About this task ▸ Which of the lines below include the word "pointerPath"? Pull each one out.

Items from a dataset
※ ※ ※
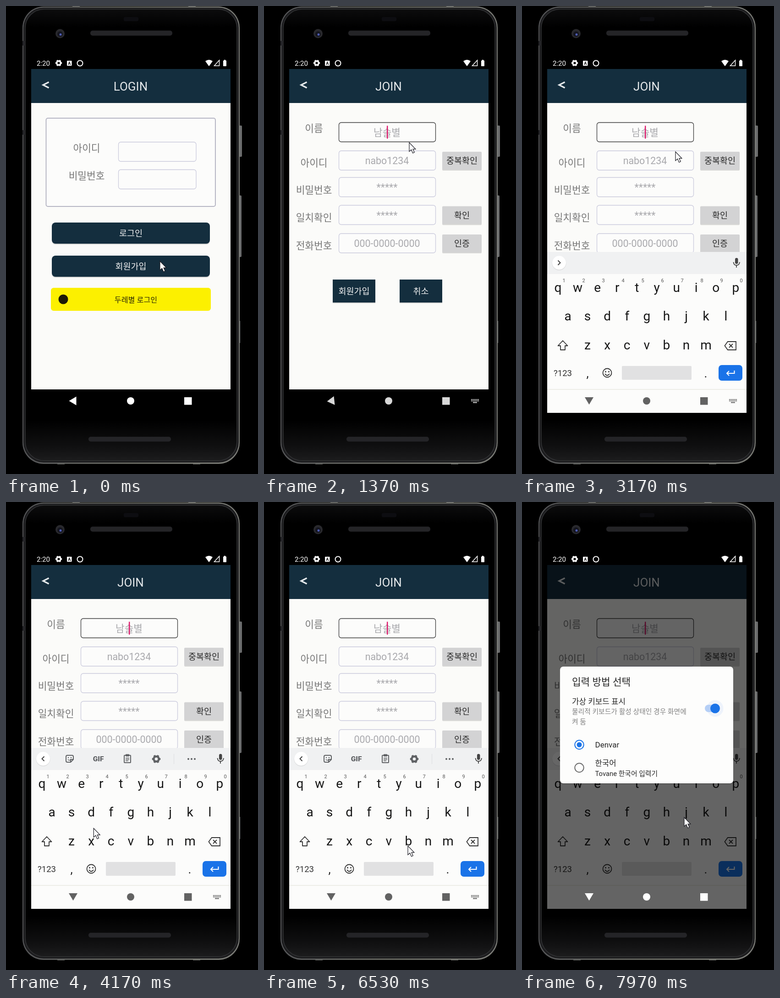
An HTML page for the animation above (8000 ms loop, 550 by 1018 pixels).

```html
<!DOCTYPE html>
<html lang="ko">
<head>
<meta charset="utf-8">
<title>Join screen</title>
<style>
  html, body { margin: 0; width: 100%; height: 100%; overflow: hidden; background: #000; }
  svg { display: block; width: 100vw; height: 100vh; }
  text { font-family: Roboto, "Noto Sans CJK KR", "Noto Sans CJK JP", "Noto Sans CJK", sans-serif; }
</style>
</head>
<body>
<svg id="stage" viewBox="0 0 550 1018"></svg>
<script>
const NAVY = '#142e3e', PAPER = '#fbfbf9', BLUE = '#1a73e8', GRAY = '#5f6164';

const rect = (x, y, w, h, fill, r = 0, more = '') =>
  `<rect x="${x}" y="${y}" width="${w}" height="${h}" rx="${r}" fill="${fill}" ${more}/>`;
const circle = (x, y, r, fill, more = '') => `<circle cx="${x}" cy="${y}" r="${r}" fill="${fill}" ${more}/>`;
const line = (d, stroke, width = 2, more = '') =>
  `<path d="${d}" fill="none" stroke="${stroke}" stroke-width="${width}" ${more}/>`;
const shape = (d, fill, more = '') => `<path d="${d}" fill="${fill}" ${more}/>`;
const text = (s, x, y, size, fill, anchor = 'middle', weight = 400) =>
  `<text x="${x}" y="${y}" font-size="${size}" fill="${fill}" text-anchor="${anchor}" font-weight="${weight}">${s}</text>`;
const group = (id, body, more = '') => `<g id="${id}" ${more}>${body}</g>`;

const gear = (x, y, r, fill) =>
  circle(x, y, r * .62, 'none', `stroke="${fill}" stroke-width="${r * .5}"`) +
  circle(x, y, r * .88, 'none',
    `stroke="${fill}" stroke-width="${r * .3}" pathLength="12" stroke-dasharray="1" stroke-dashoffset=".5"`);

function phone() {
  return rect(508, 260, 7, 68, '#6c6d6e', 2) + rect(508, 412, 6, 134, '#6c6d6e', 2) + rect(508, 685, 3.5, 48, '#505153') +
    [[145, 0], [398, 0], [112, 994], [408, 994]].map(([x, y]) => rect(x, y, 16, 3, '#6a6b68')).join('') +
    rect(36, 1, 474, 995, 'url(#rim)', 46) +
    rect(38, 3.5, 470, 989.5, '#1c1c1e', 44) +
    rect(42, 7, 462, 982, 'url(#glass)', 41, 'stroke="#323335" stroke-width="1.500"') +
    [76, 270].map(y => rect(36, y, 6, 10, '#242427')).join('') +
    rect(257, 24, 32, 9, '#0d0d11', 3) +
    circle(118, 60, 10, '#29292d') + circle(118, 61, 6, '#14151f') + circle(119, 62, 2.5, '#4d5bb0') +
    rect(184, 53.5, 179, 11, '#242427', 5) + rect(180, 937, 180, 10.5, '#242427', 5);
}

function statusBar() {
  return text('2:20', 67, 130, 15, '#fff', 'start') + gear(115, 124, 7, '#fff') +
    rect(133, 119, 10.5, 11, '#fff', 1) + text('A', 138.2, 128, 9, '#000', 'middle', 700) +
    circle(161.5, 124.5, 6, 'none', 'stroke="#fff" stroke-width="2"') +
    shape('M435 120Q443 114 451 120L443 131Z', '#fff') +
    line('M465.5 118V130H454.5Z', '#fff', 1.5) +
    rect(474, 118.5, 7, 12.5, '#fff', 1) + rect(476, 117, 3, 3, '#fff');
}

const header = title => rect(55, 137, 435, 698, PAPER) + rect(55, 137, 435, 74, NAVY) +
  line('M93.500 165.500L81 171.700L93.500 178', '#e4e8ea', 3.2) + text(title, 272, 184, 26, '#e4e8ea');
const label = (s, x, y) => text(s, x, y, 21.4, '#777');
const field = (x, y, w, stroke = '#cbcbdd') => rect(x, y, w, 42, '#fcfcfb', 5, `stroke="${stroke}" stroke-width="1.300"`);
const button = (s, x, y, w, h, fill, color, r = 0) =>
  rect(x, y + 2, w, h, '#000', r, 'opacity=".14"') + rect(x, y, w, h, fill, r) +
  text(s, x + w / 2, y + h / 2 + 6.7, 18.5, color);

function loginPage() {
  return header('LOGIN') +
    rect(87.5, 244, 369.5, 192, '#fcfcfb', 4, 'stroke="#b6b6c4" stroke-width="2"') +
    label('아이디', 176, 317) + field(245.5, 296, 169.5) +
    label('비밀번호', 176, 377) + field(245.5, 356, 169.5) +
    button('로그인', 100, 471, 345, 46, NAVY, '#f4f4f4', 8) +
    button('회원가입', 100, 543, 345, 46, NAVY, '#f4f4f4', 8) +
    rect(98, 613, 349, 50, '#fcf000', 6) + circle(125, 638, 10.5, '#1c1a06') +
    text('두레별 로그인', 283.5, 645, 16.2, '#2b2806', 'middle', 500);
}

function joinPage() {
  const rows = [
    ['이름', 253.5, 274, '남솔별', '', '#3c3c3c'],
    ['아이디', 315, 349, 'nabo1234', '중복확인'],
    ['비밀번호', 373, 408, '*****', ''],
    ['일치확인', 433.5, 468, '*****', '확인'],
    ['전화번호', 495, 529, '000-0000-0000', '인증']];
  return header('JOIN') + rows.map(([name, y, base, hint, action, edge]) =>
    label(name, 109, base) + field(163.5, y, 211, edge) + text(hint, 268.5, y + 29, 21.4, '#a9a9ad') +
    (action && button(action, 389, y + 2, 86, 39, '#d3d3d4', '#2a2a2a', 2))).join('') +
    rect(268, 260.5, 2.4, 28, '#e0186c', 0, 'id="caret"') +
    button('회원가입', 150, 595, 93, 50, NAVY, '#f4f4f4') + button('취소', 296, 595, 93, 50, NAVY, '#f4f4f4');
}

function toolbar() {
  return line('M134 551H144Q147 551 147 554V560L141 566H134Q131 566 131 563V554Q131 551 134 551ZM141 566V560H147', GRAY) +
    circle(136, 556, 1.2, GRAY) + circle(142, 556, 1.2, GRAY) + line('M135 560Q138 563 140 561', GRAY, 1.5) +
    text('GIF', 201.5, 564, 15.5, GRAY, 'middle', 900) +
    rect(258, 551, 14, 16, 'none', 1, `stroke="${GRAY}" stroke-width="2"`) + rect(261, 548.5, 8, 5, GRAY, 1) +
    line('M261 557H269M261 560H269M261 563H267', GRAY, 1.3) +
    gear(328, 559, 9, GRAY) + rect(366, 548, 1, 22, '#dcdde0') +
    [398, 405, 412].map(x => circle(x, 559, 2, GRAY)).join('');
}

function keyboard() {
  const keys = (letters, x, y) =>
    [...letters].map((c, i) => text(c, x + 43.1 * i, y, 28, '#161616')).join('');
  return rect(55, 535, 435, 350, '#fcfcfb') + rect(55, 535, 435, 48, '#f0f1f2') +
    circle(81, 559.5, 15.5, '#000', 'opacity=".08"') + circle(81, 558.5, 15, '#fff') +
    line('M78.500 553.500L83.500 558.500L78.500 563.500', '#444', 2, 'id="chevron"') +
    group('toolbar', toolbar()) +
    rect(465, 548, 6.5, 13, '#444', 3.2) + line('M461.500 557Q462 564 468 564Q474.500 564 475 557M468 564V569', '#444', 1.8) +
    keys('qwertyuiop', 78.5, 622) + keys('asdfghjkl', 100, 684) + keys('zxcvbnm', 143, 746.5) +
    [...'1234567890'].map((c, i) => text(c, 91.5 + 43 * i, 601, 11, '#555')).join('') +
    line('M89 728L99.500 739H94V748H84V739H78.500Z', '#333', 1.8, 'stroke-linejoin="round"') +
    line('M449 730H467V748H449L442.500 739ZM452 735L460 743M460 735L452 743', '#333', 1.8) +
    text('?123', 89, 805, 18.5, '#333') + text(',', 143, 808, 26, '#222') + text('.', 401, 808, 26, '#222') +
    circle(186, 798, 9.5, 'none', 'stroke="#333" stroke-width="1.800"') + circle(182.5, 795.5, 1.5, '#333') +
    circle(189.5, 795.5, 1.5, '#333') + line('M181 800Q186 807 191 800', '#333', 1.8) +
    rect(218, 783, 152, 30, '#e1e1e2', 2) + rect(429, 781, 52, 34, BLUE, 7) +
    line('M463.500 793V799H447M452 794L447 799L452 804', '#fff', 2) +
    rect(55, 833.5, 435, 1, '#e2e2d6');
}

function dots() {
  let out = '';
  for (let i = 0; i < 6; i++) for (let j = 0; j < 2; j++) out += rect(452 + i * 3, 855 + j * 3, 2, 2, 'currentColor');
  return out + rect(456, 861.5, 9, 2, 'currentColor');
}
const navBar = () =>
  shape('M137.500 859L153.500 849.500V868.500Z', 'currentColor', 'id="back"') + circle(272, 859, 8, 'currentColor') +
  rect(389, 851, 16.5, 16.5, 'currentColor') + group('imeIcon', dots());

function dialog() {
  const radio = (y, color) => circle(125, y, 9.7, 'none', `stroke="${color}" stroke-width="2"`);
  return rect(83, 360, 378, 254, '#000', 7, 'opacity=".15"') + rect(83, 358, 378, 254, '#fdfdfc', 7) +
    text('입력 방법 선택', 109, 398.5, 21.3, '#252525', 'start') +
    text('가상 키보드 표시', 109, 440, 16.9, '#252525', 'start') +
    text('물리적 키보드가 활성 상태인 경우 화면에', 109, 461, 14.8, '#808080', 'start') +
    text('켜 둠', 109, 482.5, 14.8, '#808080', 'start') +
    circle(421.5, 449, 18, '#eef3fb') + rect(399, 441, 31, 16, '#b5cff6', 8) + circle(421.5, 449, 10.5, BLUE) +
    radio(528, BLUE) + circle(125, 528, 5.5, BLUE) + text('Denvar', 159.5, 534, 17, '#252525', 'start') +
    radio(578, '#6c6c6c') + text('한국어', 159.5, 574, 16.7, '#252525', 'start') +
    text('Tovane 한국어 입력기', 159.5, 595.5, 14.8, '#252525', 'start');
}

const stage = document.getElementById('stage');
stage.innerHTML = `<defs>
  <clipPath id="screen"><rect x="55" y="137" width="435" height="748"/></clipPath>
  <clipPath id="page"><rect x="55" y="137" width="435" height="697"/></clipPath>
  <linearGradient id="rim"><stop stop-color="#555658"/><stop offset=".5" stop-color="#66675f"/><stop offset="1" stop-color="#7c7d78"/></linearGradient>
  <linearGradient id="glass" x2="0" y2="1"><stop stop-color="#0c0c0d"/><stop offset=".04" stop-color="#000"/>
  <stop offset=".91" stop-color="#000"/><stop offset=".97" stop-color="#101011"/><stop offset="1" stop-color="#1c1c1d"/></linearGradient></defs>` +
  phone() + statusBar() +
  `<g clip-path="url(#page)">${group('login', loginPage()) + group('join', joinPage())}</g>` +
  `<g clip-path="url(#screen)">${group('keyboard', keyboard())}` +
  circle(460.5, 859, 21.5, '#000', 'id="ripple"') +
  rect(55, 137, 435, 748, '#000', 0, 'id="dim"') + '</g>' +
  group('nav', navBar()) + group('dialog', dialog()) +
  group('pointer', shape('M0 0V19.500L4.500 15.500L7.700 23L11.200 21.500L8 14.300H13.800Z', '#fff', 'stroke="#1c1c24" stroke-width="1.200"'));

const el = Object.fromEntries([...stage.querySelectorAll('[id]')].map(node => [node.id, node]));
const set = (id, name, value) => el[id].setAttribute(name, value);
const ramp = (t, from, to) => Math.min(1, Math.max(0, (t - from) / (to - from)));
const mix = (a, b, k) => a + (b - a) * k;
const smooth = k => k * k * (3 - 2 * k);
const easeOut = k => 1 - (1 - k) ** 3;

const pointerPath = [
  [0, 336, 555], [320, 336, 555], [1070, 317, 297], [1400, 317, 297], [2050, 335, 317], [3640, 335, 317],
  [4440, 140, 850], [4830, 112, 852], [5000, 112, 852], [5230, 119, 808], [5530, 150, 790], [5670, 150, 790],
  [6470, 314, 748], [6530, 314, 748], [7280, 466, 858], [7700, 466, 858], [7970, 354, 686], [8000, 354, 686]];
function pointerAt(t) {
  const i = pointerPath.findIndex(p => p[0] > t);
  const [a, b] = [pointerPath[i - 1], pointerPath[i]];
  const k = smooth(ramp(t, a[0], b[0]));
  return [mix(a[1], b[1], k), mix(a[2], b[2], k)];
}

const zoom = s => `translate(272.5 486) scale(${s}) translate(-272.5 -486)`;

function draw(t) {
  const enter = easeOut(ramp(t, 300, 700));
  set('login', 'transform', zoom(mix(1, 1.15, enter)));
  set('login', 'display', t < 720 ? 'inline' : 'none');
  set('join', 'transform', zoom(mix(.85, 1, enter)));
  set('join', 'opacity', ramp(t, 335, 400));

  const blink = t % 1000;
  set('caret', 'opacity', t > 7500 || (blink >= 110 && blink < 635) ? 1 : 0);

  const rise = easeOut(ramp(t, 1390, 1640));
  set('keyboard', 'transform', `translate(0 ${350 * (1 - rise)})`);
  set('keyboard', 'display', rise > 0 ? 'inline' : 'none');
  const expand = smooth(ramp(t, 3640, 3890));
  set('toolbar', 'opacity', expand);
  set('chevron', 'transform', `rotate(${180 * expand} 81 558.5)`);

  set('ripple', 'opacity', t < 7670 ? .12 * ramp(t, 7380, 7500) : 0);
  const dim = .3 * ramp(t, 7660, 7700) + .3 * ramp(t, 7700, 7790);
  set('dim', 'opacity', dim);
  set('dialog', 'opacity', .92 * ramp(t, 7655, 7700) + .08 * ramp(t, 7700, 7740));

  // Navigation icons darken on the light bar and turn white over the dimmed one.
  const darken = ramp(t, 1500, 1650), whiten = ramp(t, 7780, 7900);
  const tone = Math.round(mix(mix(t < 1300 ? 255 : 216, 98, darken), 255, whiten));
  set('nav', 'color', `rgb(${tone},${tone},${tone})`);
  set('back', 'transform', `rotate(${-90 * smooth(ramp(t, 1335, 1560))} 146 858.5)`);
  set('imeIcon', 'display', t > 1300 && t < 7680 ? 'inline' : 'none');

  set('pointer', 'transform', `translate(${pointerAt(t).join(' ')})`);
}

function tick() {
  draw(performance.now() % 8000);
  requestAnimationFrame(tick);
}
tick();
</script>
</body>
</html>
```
※ ※ ※
Answer section ▸
const pointerPath = [
  const i = pointerPath.findIndex(p => p[0] > t);
  const [a, b] = [pointerPath[i - 1], pointerPath[i]];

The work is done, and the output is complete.